This was enough for her.
When she related her dream to me, I thought of all the prayers through the millennia pouring out into the universe from desperate folks. Some of those prayers were answered. Many were not.
Did my mom's dream in any way put a stamp of certainty for the rest of us that some God really exists? Had the sheer fervor of her prayers edged her request to the front of the line at some heavenly P.O. Box labeled "Answered Prayers?"
Was my mother particularly blessed because she had abandoned both a Catholic version of God and the even more opaque New Age "Universe" for a divinity of her personal construct?
Does it matter?
We have only so many hours in a day. There are only so many prayers we can squeeze into those hours. And I believe there is power in prayer. And really, come on, no matter how we dress Them up, doesn't it make sense there is only one God?
What if we all believed in a single God, a beneficent God, an all-loving God, a God Who asks us only to seek Him on our own (in or out of a house of worship), a God free of the symbolism and sometimes divisive rules (mostly manmade) of religions? What if our prayers included a vision of a world that is equally good for everyone who inhabits the planet?
I don't believe anyone can fully grasp God's vision for us. Did my mom's prayers convince God ( who I doubt requires convincing of anything) that I needed to live? And if I had died, would that have alienated my mother from this nameless God she had prayed so fervently to?
I hope not.
I am reminded of the story "Footprints in the Sand." In that story, someone is looking back over their lives, and they see often there are two sets of footprints in the sand, their own and God's. They also notice that during their lowest and most challenging times, there is only one set of footprints. And they ask God why He abandoned them during those troubled times, and God answers, "My precious child, during your trials and tribulations, you only saw one set of footprints because I was carrying you."
If I had passed on and if she could acquiesce to the Higher Power she had prayed to, even without her desired outcome, I like that for a while, at least, her path along her beach would have been a single set of footsteps. She would, no doubt, have needed His help most then.
I believe in a God. I endeavour to surrender my will and my life to a Higher Power. Whether in a temple or not, I don't tend to take anyone else's word for God or His desires for us. I'd rather work at creating more of a direct line, a relationship He and I can live with. I surrender to my God daily in order to leave enough room in my little head for receiving His Infinite Wisdom, His answers, directions, urgings.

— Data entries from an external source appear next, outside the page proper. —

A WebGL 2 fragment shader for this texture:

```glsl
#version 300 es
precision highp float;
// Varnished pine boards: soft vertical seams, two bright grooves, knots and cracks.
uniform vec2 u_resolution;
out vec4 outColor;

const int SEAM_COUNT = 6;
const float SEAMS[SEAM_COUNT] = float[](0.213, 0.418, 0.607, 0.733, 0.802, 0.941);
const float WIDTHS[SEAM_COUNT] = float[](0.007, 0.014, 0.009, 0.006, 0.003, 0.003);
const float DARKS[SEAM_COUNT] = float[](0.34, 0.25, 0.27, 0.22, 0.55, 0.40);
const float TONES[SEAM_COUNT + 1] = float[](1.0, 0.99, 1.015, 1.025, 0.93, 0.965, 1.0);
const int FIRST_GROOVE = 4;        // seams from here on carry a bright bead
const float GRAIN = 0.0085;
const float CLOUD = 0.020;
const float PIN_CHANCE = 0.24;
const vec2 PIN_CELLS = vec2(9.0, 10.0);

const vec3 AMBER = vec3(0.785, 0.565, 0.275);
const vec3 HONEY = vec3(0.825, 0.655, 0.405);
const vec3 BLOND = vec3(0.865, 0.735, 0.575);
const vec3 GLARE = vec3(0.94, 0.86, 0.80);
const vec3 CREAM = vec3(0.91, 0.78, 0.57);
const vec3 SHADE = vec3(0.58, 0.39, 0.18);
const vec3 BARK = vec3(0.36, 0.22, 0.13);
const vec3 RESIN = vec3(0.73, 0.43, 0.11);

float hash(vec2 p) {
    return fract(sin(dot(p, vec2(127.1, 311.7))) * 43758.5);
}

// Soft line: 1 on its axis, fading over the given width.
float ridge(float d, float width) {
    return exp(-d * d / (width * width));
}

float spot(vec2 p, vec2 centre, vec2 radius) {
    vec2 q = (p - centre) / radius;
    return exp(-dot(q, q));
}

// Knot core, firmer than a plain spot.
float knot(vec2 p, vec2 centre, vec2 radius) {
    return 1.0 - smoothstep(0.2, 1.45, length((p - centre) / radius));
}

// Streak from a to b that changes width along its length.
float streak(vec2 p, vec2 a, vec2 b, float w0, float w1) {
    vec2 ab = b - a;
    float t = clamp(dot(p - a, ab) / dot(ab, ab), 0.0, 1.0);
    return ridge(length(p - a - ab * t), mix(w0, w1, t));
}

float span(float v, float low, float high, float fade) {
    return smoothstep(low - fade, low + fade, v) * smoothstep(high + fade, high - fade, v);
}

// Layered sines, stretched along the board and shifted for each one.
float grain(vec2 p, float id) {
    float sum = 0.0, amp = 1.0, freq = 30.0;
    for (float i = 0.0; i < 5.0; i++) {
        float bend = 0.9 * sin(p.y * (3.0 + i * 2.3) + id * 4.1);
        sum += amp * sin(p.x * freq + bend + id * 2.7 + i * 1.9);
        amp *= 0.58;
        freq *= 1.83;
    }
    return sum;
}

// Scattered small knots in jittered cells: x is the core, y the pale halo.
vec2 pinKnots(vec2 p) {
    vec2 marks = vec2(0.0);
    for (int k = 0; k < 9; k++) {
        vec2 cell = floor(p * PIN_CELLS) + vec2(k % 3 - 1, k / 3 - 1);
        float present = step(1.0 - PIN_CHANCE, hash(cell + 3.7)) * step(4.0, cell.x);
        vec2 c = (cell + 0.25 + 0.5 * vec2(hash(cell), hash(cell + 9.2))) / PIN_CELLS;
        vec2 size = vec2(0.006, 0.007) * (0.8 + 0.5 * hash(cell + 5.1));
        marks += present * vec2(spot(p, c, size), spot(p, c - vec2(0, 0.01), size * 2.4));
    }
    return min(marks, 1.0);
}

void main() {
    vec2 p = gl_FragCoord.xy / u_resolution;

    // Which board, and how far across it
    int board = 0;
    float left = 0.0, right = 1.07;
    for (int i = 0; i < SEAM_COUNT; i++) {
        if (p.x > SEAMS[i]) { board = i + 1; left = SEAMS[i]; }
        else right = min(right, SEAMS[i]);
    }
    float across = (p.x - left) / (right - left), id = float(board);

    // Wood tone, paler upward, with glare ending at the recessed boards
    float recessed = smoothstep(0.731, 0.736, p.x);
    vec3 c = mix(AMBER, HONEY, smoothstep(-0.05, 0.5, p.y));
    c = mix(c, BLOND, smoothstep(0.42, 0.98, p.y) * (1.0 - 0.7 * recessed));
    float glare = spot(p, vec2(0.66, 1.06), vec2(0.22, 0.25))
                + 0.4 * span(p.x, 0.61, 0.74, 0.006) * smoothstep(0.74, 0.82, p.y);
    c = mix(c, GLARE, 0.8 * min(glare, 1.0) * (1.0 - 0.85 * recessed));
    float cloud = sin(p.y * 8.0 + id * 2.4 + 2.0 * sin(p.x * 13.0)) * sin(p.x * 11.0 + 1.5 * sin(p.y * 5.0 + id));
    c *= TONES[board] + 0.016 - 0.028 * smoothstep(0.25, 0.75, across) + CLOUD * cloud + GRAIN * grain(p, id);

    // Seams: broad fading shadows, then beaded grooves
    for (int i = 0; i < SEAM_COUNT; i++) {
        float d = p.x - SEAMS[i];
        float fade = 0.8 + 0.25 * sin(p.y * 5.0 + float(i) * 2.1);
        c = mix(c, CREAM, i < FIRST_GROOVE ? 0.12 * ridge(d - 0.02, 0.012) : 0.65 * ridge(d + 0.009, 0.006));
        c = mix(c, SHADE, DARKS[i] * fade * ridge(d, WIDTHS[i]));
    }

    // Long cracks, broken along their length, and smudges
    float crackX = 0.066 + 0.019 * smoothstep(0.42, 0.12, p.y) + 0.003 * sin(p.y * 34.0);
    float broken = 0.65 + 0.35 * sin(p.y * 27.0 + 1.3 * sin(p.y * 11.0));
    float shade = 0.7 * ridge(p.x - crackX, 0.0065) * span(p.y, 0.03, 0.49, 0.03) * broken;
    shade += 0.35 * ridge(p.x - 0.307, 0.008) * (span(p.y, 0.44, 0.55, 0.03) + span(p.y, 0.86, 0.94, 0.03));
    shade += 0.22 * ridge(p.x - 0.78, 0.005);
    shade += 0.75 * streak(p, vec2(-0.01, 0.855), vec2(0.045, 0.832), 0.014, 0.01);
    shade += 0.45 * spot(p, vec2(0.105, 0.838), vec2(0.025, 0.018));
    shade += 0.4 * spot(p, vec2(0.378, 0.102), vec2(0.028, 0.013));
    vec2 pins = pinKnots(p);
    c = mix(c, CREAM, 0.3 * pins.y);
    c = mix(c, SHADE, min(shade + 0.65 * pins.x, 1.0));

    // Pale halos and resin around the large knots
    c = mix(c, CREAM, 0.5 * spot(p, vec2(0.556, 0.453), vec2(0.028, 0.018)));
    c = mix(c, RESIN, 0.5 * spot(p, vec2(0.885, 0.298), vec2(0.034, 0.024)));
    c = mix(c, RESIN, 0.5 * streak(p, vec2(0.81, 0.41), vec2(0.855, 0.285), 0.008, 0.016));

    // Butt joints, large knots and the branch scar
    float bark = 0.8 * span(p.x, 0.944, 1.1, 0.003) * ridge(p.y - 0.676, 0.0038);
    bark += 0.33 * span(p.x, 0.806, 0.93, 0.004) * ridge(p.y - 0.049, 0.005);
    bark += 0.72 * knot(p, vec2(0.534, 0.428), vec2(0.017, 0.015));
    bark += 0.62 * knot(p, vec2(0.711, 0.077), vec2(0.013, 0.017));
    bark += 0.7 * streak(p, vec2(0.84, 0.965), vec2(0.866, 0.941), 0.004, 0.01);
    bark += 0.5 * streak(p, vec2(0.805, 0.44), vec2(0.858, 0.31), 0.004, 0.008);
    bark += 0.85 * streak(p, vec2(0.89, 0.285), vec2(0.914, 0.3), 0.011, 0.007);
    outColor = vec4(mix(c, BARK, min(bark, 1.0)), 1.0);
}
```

Life or death, powerful or weak, serene or anxious, what if we all relied on that single Entity — whatever name we gave Him — and prayed for a great coming together, whichever place of worship we might choose to gather?
With such a singular outpouring, with a release of our personal wills, with an erasure of the idea that one vision of God is better or stronger or more real than another, then I believe a good and healing path for all of us would appear. It would be a path upon which we all could be guided, knowing we are all equal and beloved in the Heavens and also here on earth.
In the foxhole, I believe it is important to remember that the fighting is NOT God's war. Anyone's God. Pray to your politicians to make wise and compassionate choices, pray to your governments to work towards some form of worldly unification with compassion for all, pray to the people who told you it was a 'just' war.
Ask them if a God of love can also be a God of war?
God is God.
"No man is a true believer unless he desires for his brother what he desires for himself."'
Sound familiar? This is a quote from the prophet Mohammed. The Hebrew Yaweh says something very similar in the tablets He hands down to Moses on Mt. Sinai.
Let's finally agree that God is God. A God for us all.